“Many live with chronic toxicities, and need follow-up care; 36% do not return to work.” Mental health conditions are an important sideeffect associated with their suffering and “depression in cancer patients is estimated to cost about $8400 per patient,” said House, adding that the pharmaceutical industry is actively partnering with organizations like CSC to understand the needs of patients and to provide improved support. “We have 1-800 helplines at CSC, with mental health counselors on call,” and CSC’s partnership with Onyx Pharmaceuticals allows their support line to transfer callers to CSC’s helpline.
During the subsequent panel, Delali Attiogbe, site manager for BioOncology Managed Markets, Genentech, said that her company understands that patients do hold financial conversations with their treating physician, and so her company is ensuring physician awareness on patient support programs. “We are also partnering with groups like CSC, arranging warm transfers of patients. There are dedicated groups within the company to help the process,” said Attiogbe.
Charles Lynch, program coordinator of the Oncology Medical Assistance Program at Yale-New Haven Hospital, said “We have a support system at Yale that various health service providers are involved in, including clinicians, nurses, and social workers.” After the treatment clinic works out a treatment plan, his department calculates the patient’s out-of-pocket expenses and also evaluates the available alternatives on drug lists, Lynch explained. “We explore PAN [Patient Access Network] and PAF [Patient Advocate Foundation] foundation grants and co-pay cards…all the information is assessed to support care.”
When asked if the newer immuno-oncology agents have created unique challenges for patient assistance programs, Marra said that while similar challenges have persisted over the years, newer products have only amplified the problem. “We work extensively to provide clarity around our programs to clinicians and we are striving to enroll every patient in the program.
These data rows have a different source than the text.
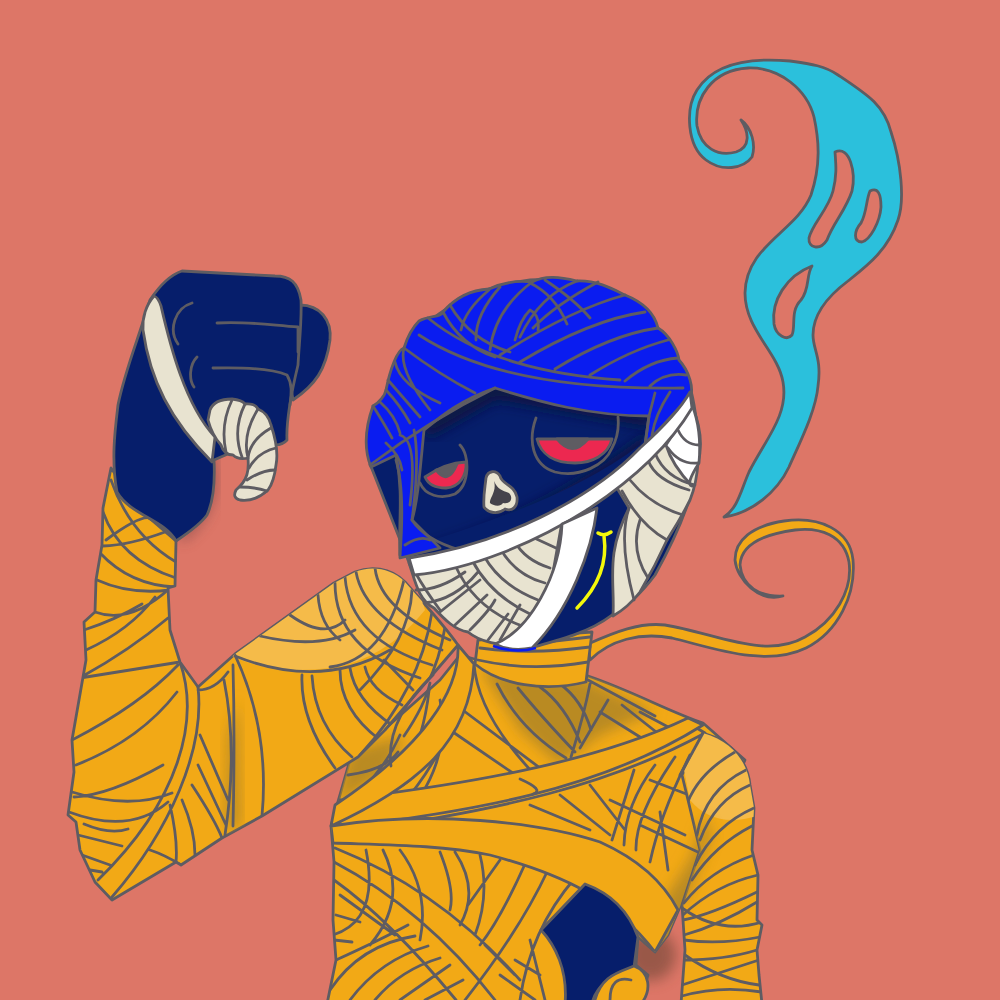
<!DOCTYPE html>
<html lang="en">
<head>
<meta charset="utf-8">
<title>Mummy with raised fist</title>
<style>
:root{--coral:#dd7667;--gold:#f2a916;--gold-light:#f5bb49;--gold-dark:#b98a22;--navy:#061e6b;--blue:#0a1cf0;--cream:#e8e3d0;--white:#fff;--red:#ec2850;--smoke:#2bc0dc;--ink:#5e5c62;--yellow:#f4f80a}
html,body{margin:0;height:100%;overflow:hidden;background:var(--coral)}
svg{display:block;width:1000px;height:1000px}
.ink{stroke:var(--ink);stroke-width:2.8;stroke-linejoin:round;stroke-linecap:round}
.line{fill:none}
.gold{fill:var(--gold)}.navy{fill:var(--navy)}.blue{fill:var(--blue)}.cream{fill:var(--cream)}.white{fill:var(--white)}.coral{fill:var(--coral)}.smoke{fill:var(--smoke)}.red{fill:var(--red)}
.light{fill:var(--gold-light)}.shade{fill:var(--gold-dark)}
</style>
</head>
<body>
<svg viewBox="0 0 1000 1000" role="img" aria-label="A bandaged mummy raising its fist, with a curl of smoke">
<defs>
<filter id="soft" x="-30%" y="-30%" width="160%" height="160%"><feGaussianBlur stdDeviation="7"/></filter>
<path id="torso-shape" d="M478 660L460 655L440 680L350 760L331 826L334 862L333 920L336 960L327 1004H640L648 975L636 965L638 937L655 952L668 935L700 860L745 760L703 723C670 712 630 690 588 676Z"/>
<clipPath id="torso-clip"><use href="#torso-shape"/></clipPath>
<path id="arm-shape" d="M111 468L103 508L102 545L96 580L95 612L84 622L86 660L72 740L74 772L68 815L76 822L80 850L95 882L112 900L176 862L181 865L222 838L262 816L358 757L385 730L458 645C440 620 425 605 405 582C390 567 370 566 355 572L334 583L260 636L235 654L198 687L180 662L170 630L168 588L175 586L176 541L140 510Z"/>
<clipPath id="arm-clip"><use href="#arm-shape"/></clipPath>
<path id="right-arm-shape" d="M703 733C735 742 748 765 750 785L754 808L752 850L758 875L757 920L762 925L757 950L759 975L762 1004H681L685 950L682 905L700 850L682 775Z"/>
<clipPath id="right-arm-clip"><use href="#right-arm-shape"/></clipPath>
<path id="face-shape" d="M424 428L495 388L655 410L640 445C580 490 500 520 406 548L412 500Z"/>
<clipPath id="face-clip"><use href="#face-shape"/></clipPath>
</defs>
<rect class="coral" width="1000" height="1000"/>

<g id="smoke" class="ink">
<path class="smoke" d="M724 517C738 508 741 490 749 472C765 440 789 415 783 382C778 352 745 330 745 293C746 245 796 232 811 195C821 165 819 140 814 117C807 90 780 67 748 68C712 70 694 98 697 126C701 148 718 157 736 152C751 147 749 132 741 120C752 128 756 145 752 157C743 169 722 172 706 160C687 146 685 109 697 90C712 66 745 57 790 61C812 64 825 66 838 75C868 95 884 105 891 132C901 162 905 200 898 220C888 250 868 265 848 281C828 296 813 315 813 335C813 350 822 358 818 386C816 410 801 440 789 467C777 492 752 513 724 517Z"/>
<path class="coral" d="M835 152C850 145 856 173 852 191C846 210 833 223 827 240C820 251 808 248 809 238C812 224 828 210 833 191C837 175 836 165 835 152Z"/>
<path class="coral" d="M870 191C878 187 881 194 881 207C880 222 870 240 862 242C853 242 854 231 861 223C867 212 866 200 870 191Z"/>
<path class="coral" d="M812 266C806 275 810 289 801 300C790 311 796 326 792 335C787 341 776 336 774 324C771 301 786 276 812 266Z"/>
</g>

<g id="loose-ribbon" class="ink gold">
<path d="M588 644C615 632 640 622 665 625C715 633 765 660 805 637C835 621 853 590 849 562C844 535 820 527 795 530C765 534 741 543 740 565C742 587 760 597 783 596C760 603 737 580 735 560C735 540 752 526 784 521C820 516 850 530 853 560C856 595 838 632 806 648C765 668 710 647 672 638C640 632 610 640 590 660Z"/>
</g>

<g id="torso">
<ellipse cx="650" cy="955" rx="26" ry="26" fill="#6d4436" opacity=".6" filter="url(#soft)"/>
<use href="#torso-shape" class="gold ink"/>
<g clip-path="url(#torso-clip)">
<path class="shade" filter="url(#soft)" d="M480 668L585 678L655 712L600 735L560 765L520 730Z"/>
<path class="shade" filter="url(#soft)" d="M705 820L720 860L670 960L645 930L690 860Z"/>
<path class="shade" filter="url(#soft)" d="M335 805L350 750L405 735L390 770Z"/>
<path class="line ink" d="M474 664Q478 715 535 775M497 684Q520 730 566 758M518 688Q540 715 575 752M540 687Q565 705 580 742M560 684Q582 700 591 730M590 684Q584 715 571 757M588 680Q625 700 655 716M608 700L580 748M600 712L648 742M622 705L660 735M640 712L670 728M430 680Q425 750 385 808M440 700Q450 750 420 797M450 730L520 778M456 705L548 774M348 775Q385 770 398 752M340 800Q385 800 410 780M400 735Q380 780 332 816M470 680Q440 765 400 806M634 770L612 840M655 765Q625 805 624 845M675 757Q635 815 636 850M690 755Q660 815 650 862M650 780L715 805M610 800L685 835M640 825L700 853M660 812L668 870M560 795L610 835M590 785L625 830M530 805L590 830"/>
<path class="line ink" d="M334 862Q425 910 495 1000M335 848Q440 890 520 980M334 880Q390 920 456 1000M366 850Q380 920 333 935M383 850Q408 900 370 945M400 850Q430 890 420 940M440 852Q455 890 450 910M455 852Q480 890 460 925M480 855Q490 895 475 935M500 860L468 905M525 864Q500 920 480 945M548 870Q520 930 465 1000M575 878Q530 930 520 1000M336 915L360 922M334 940L352 942M336 960Q380 940 408 925M330 990Q360 945 415 936M350 1000Q380 960 428 946M375 1000Q400 970 440 958M400 1000L450 965M425 1000L463 980M530 940L545 1000M515 960L540 975M500 975L535 1000M340 895L395 935M485 945L515 975"/>
<path class="gold ink" d="M331 826C420 795 550 780 690 724L705 733C610 785 500 810 360 830Z"/>
<path class="line ink" d="M375 810C460 790 560 790 695 728"/>
<path class="gold ink" d="M360 797C480 782 600 760 688 718L703 725C600 790 470 812 335 828Z"/>
<path class="line ink" d="M520 779Q545 790 533 794"/>
<path class="gold ink" d="M331 826C430 810 540 822 600 842C640 860 665 885 678 910L655 952C615 900 565 875 490 855C440 845 390 845 333 843Z"/>
</g>
<path class="navy ink" d="M585 884C615 895 630 915 638 937L634 967C610 975 595 988 592 1004H565C568 970 555 945 541 930Z"/>
<path class="gold ink" d="M594 1004C600 975 620 972 634 966C650 972 652 990 641 1004Z"/>
<path class="line ink" d="M610 1000Q610 975 631 980"/>
</g>

<g id="right-arm">
<use href="#right-arm-shape" class="gold ink"/>
<g clip-path="url(#right-arm-clip)">
<path class="light" d="M700 728H760V815Q715 830 690 800L684 770Z"/>
<path class="shade" filter="url(#soft)" opacity=".9" d="M672 890L705 815L712 835L685 905Z"/>
<path class="line ink" d="M735 752Q695 775 685 810M746 770Q705 790 697 835M750 785Q715 800 700 840M754 808Q715 825 695 865M752 826Q715 845 692 880M754 855Q710 870 684 903M758 875Q715 885 683 915M757 892Q710 915 683 920M682 908Q720 935 762 922M684 935Q720 925 757 902M684 940Q720 945 760 937M682 960Q725 960 757 950M685 955Q720 980 759 985M682 985L759 960M682 996Q720 985 762 992"/>
</g>
<path class="line ink" d="M703 733L680 775"/>
</g>

<g id="raised-arm">
<use href="#arm-shape" class="gold ink"/>
<g clip-path="url(#arm-clip)">
<path class="light" d="M232 656L265 630L340 570L410 560L425 610Q385 660 330 668Q270 675 232 656Z"/>
<path class="shade" filter="url(#soft)" d="M225 830L228 735L238 700L240 825Z"/>
<path class="line ink" d="M111 480Q130 535 176 562M103 512Q120 560 176 578M106 540Q140 515 150 518M103 546Q130 545 165 532M100 553Q130 585 175 587M97 580Q130 595 170 590M95 612Q130 625 170 588M84 630Q115 620 142 604M86 650Q130 630 155 597M83 676Q130 650 168 618M80 678Q130 670 180 662M72 740Q140 705 178 665M76 765Q140 740 177 692M72 792Q130 810 172 793M69 812Q130 835 168 802M74 797Q110 795 163 765M180 662C200 720 180 800 98 880M198 687C205 750 170 830 112 897M84 824Q110 835 128 829M78 835L122 846M82 855L110 865M90 870L102 872M170 805Q178 840 176 862M182 800Q195 830 195 855M192 785Q215 820 222 838M150 850Q165 855 181 865M198 690Q215 690 228 672M224 680Q238 750 225 835M233 665Q235 740 233 826M235 655Q270 730 262 816M200 735L228 800M198 765L226 825"/>
<path class="line ink" d="M302 675Q300 720 335 768M312 676Q315 725 352 757M340 670Q340 710 380 740M350 668Q355 700 392 725M365 667Q370 690 402 705M384 660L413 690M235 656Q320 690 390 650M260 636Q320 650 355 630M290 615Q325 640 345 620M335 583Q335 650 420 678M345 577Q350 640 432 665M356 572Q365 620 442 650M375 568Q380 610 450 640M404 580Q385 660 330 667M412 590Q410 640 360 690M432 612Q420 690 360 755M445 627Q435 690 392 735M318 595Q320 625 340 640"/>
</g>
<path class="gold ink" d="M458 645C460 690 425 745 335 805L331 826C420 785 470 740 474 664Z"/>
<path class="line ink" d="M433 675Q385 720 391 766M430 683Q425 705 404 736"/>
</g>

<g id="neck" class="ink">
<path class="gold" d="M478 640L475 664C500 685 545 692 586 682L592 632Z"/>
<path class="line" d="M478 660Q530 672 588 662M480 648Q530 655 590 647M520 645L590 637"/>
</g>

<g id="head">
<path class="navy ink" d="M370 464C380 440 374 420 384 405C388 370 400 350 420 330C450 300 490 285 530 280C580 275 640 300 660 335C685 360 695 390 698 440C702 480 680 530 655 575C640 595 625 608 612 615C590 632 560 640 530 648C490 645 440 620 410 565Z"/>
<g clip-path="url(#face-clip)"><path d="M424 430L495 390L650 418" fill="none" stroke="#0a153f" stroke-width="18" filter="url(#soft)"/><path d="M410 560Q530 530 650 440" fill="none" stroke="#0a153f" stroke-width="14" filter="url(#soft)"/></g>
<g id="turban" class="ink">
<path class="blue" d="M371 467C362 445 368 420 373 406C380 402 385 395 386 390C390 370 397 350 404 348C408 335 415 325 419 321C430 315 440 318 443 312C455 298 470 290 489 289C500 284 515 280 532 282C545 275 560 277 577 281C600 280 618 292 625 295C645 303 655 315 658 328C670 335 678 352 679 360C690 372 693 388 691 395L645 445L649 416C590 416 540 402 495 388C460 400 440 417 424 430C420 470 418 500 412 520L440 548L400 558C398 525 404 495 396 455Z"/>
<path class="line" d="M370 465Q430 420 495 388M404 348Q440 375 475 393M419 335C480 375 570 390 683 388M428 318C480 360 550 375 620 380M443 312Q460 345 495 357M450 305Q470 340 510 352M489 290Q465 310 461 330M500 287Q475 315 476 340M532 282Q495 310 490 350M530 283Q555 295 567 324M545 280Q575 300 590 318M577 281Q540 295 520 337M598 282Q555 305 533 328M515 340Q520 320 530 310Q540 315 538 330M500 355Q570 310 625 295M520 362Q590 320 645 312M555 369Q610 335 658 328M590 375Q630 350 668 340M625 381Q650 360 678 358M650 386Q665 372 686 375M404 348Q398 370 430 410M395 362Q400 385 440 403M388 380L420 417M386 390Q400 405 410 423M373 406Q385 425 392 438M380 402Q395 415 400 433M386 443Q400 455 402 470M400 435Q418 440 410 505M414 430Q420 460 412 520M396 460Q405 490 400 555M412 520Q425 540 460 550M405 545Q420 535 430 540M649 416L645 445M655 393L649 416M670 392Q655 415 652 435"/>
</g>
<g id="jaw-wraps" class="ink">
<path class="cream" d="M409 563C415 580 418 600 434 608C445 620 455 630 468 632C480 642 500 646 520 645L548 600L562 522L500 548Z"/>
<path class="line" d="M416 590Q440 590 465 572M424 603Q455 600 478 572M440 612L480 580M455 625L487 595M470 630Q490 610 495 600M488 640L508 614M455 565Q475 610 525 627M472 560Q490 595 532 615M484 556Q500 585 538 600M500 548Q515 575 545 583M515 542Q525 560 550 568M530 536L556 548M415 572Q425 590 440 610M520 605L500 640"/>
<path class="cream" d="M692 405C700 425 703 445 698 462C697 480 694 490 690 500C680 520 672 532 667 540C658 560 650 575 640 592C630 605 620 612 613 616C615 580 605 555 629 508L617 488L665 445Z"/>
<path class="line" d="M648 460Q655 480 689 490M630 480Q650 505 683 515M622 491Q640 525 667 540M629 508Q618 540 634 600M640 520Q630 550 648 578M655 453Q665 478 695 485"/>
<path class="white" d="M666 445L692 405Q702 430 699 463Q685 485 692 486Q672 465 666 445Z"/>
<path class="line" d="M678 430Q685 445 699 445M668 448Q680 465 698 463"/>
<path class="white" d="M409 558C500 545 590 500 640 448C660 430 680 410 690 392L692 408C670 445 635 478 590 508C535 543 470 570 414 575Z"/>
<path class="white" d="M562 524L597 508C592 550 570 610 532 648Q510 652 495 644C530 630 560 575 562 524Z"/>
</g>
<path d="M493 646Q515 654 536 648" fill="none" stroke="#0a1cf0" stroke-width="2.5"/>
<path d="M598 533Q604 537 611 532M604 536C608 565 597 588 577 608" fill="none" stroke="#f4f80a" stroke-width="3.5" stroke-linecap="round"/>
<g id="eyes" class="ink">
<path class="line" d="M536 418C528 440 532 465 555 472C580 478 605 465 612 448C618 437 619 427 618 417M460 445C470 455 470 485 455 494C440 500 425 495 420 483"/>
<path class="red" d="M537 439H612C608 455 592 463 575 463C555 463 541 455 537 439Z"/>
<path d="M557 439Q572 458 588 439Z" fill="#5e5c62"/>
<path class="red" d="M425 477Q445 463 466 462C467 475 460 487 446 488C435 488 428 484 425 477Z"/>
<path d="M436 470Q448 486 457 464Z" fill="#5e5c62"/>
</g>
<path id="nose" class="cream ink" d="M486 478C488 470 496 470 500 476C502 485 514 484 517 497C518 507 512 512 505 509C498 515 488 513 484 507C483 496 485 488 486 478Z"/>
<path d="M494 481C498 490 502 490 509 493C514 498 510 505 503 503C500 508 492 505 490 503C489 498 497 492 494 481Z" fill="#45434b"/>
</g>

<g id="fist">
<path d="M205 445Q225 500 180 538" fill="none" stroke="#6b3f45" stroke-width="10" opacity=".6" filter="url(#soft)"/>
<path class="navy ink" d="M300 305C320 305 332 320 330 340C326 370 315 385 293 400L285 350Z"/>
<path class="navy ink" d="M150 300C160 285 170 275 182 271L275 276C290 276 298 282 301 300C302 320 299 345 298 365C292 390 286 420 287 440C280 448 268 445 260 440L214 460C215 480 214 500 207 515C200 525 185 535 176 541C165 520 130 515 117 492C111 460 115 430 118 405C125 370 138 340 150 300Z"/>
<path class="line ink" d="M192 303C175 308 168 330 178 344M217 323C245 321 270 325 298 327M197 357C189 365 189 380 194 387M213 368C250 367 275 370 287 375C293 385 291 395 290 405M298 327L298 352"/>
<path class="cream ink" d="M154 296C146 305 142 318 143 330C150 380 170 420 212 462L215 437C185 405 170 345 161 306Q158 297 154 296Z"/>
<path class="cream ink" d="M210 410C213 402 222 399 232 399Q242 400 245 404Q255 403 258 409Q268 413 271 425C276 440 278 455 276 465Q274 482 268 490Q255 502 240 500Q232 498 236 490C248 480 249 470 248 458Q238 460 233 455Q224 455 221 445Q212 435 208 420Z"/>
<path class="line ink" d="M232 400Q220 425 226 452M245 404Q232 430 242 457M258 409Q242 435 248 458M271 428Q250 440 248 458M276 448Q258 452 249 468M275 470Q262 470 247 480M267 491Q255 487 240 487"/>
</g>
</svg>
</body>
</html>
Each patient is different and the program tries to adapt around their needs,” said Marra.